While many people suffer from Asperger’s syndrome, very few realize that it can be considered a disability qualifying condition by the Social Security Administration.
Asperger’s syndrome is a mild form of autism that many people have, but many may not know about. Although it is considered to be a “high-functioning” form of autism, the Age of Autism website said it is also characterized by “a lack of functioning, executive functioning, and communicative abilities.” The website said while these problems may appear trivial compared to classic autism, that doesn’t mean they do not severely disable people.
A local ABC affiliate in Houston spoke with Paula Ong, a 36 year-old woman who was diagnosed with Asperger’s after having to switch jobs 13 times. In the article, Dr. Katherine Loveland, director of UTHealth Adult Asperger’s Clinic, said adults with the syndrome are often left wondering “What about me? I know there’s something different.” She said life with Asperger’s can be punishing and said a key to getting better is gaining a better understanding of the syndrome.

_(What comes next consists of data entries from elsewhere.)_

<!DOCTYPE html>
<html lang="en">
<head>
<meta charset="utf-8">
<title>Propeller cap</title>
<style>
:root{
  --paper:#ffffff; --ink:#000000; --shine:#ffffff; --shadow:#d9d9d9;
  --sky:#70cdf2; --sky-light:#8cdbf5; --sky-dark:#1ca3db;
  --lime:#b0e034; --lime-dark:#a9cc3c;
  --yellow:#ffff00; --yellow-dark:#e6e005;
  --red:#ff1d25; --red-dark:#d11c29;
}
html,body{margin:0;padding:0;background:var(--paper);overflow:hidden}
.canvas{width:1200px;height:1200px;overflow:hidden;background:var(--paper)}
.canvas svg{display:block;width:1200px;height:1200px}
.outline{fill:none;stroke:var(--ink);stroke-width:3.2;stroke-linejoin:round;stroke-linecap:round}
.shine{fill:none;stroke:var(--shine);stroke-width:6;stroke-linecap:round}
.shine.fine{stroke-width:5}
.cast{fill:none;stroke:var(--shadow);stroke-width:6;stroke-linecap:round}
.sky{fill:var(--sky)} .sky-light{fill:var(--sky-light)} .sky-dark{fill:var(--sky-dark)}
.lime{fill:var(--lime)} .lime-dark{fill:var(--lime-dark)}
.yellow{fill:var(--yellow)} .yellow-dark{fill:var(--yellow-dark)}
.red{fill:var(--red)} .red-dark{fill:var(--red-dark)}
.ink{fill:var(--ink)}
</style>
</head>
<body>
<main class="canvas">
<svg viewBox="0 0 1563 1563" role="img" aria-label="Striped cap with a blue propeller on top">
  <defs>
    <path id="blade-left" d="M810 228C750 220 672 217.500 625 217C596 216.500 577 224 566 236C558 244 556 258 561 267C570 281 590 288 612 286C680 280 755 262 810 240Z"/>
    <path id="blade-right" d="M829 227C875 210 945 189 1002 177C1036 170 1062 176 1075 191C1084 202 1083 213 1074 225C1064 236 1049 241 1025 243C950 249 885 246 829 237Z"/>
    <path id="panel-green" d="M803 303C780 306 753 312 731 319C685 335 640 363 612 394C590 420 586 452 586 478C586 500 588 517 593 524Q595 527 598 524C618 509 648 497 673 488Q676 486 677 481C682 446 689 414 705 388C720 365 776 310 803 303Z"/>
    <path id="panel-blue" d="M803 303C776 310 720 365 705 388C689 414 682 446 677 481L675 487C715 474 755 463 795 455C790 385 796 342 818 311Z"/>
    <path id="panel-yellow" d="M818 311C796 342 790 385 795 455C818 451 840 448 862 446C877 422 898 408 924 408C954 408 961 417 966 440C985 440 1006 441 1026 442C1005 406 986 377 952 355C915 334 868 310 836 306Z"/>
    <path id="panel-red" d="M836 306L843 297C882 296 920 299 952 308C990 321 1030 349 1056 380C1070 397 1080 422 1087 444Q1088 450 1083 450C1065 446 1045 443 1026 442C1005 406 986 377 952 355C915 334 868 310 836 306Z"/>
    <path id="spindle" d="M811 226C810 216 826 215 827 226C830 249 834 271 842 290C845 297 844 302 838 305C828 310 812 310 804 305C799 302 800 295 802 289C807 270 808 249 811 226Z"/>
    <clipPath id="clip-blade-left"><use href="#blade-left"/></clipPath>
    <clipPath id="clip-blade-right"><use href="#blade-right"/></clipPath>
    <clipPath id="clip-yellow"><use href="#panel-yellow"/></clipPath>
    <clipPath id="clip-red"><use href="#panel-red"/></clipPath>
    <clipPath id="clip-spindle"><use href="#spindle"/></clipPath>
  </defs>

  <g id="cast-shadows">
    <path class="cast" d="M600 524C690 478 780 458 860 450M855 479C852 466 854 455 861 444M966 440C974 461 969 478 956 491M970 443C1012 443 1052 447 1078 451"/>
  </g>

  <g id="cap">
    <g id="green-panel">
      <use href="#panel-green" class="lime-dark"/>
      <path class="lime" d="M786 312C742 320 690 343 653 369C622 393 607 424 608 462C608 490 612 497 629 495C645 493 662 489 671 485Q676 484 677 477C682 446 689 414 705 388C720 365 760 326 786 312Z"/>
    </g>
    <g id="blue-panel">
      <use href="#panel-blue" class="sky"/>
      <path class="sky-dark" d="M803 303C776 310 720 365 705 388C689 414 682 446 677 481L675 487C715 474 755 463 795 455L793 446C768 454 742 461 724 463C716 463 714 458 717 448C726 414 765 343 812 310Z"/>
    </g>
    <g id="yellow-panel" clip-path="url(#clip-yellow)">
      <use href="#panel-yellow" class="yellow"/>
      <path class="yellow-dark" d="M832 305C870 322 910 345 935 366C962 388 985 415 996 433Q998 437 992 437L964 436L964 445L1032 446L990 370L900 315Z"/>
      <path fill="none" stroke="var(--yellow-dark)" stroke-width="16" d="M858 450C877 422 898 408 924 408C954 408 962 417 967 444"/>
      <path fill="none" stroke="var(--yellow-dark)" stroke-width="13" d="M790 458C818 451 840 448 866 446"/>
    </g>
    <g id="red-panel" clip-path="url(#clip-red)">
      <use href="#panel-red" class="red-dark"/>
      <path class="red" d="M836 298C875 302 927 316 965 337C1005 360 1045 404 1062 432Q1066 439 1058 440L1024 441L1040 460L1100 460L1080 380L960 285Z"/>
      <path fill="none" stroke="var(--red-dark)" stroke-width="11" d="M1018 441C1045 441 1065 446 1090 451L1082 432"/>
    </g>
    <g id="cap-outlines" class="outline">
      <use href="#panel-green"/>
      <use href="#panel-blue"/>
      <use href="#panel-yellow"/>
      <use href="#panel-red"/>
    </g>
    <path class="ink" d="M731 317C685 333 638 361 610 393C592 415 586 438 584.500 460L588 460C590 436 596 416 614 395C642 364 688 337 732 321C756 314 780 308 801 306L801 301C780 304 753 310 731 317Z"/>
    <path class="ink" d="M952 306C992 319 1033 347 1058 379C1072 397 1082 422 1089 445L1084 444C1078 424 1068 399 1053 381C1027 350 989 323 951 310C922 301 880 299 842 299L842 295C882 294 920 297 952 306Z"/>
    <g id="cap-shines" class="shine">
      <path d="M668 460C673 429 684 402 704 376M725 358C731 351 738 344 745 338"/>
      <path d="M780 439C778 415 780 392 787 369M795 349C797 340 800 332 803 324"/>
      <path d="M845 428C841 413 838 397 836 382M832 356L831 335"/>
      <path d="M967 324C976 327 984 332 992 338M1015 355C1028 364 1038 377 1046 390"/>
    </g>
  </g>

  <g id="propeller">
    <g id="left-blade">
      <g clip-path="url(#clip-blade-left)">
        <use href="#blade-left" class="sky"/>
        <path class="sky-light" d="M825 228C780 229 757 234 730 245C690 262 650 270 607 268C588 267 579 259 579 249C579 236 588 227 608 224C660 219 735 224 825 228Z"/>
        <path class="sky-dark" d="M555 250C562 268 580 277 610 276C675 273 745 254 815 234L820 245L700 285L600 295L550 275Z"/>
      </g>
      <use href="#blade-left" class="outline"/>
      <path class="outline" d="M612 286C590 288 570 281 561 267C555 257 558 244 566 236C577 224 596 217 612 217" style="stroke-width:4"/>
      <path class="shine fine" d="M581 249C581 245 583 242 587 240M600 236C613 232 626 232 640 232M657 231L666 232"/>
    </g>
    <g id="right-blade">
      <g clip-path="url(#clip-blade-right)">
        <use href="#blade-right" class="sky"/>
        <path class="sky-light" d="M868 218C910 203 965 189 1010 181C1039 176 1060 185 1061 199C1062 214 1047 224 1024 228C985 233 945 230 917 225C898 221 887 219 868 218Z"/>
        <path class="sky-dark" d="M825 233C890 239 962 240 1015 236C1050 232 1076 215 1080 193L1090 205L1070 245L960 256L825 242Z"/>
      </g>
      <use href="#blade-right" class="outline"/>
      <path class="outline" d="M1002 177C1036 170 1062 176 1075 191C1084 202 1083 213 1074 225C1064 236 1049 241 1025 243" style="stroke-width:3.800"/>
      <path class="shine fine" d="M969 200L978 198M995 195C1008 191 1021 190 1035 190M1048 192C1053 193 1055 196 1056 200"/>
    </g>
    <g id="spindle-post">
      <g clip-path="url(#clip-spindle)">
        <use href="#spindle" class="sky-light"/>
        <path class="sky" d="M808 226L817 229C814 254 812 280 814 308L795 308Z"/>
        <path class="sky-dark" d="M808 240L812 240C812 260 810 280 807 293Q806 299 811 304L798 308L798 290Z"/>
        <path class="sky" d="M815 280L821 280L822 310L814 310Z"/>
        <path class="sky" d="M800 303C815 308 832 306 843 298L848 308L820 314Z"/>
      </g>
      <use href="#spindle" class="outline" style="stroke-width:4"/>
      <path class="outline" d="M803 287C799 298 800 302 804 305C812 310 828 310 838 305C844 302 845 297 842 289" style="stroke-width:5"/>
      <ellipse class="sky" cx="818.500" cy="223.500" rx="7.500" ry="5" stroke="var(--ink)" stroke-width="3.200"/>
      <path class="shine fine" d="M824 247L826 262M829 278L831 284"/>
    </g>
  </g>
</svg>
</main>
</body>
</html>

The law Offices of Harold W. Conick and Associates, located in Wheaton, Illinois, have successfully represented both children and adults who suffer with Asperger’s syndrome. In order to prevail on a Social Security disability claim, it is important that the claimant has sufficient psychological testing in order to prove the severity of symptoms that are typically associated with Asperger’s syndrome. In the case of children, school records could be helpful for the case as well.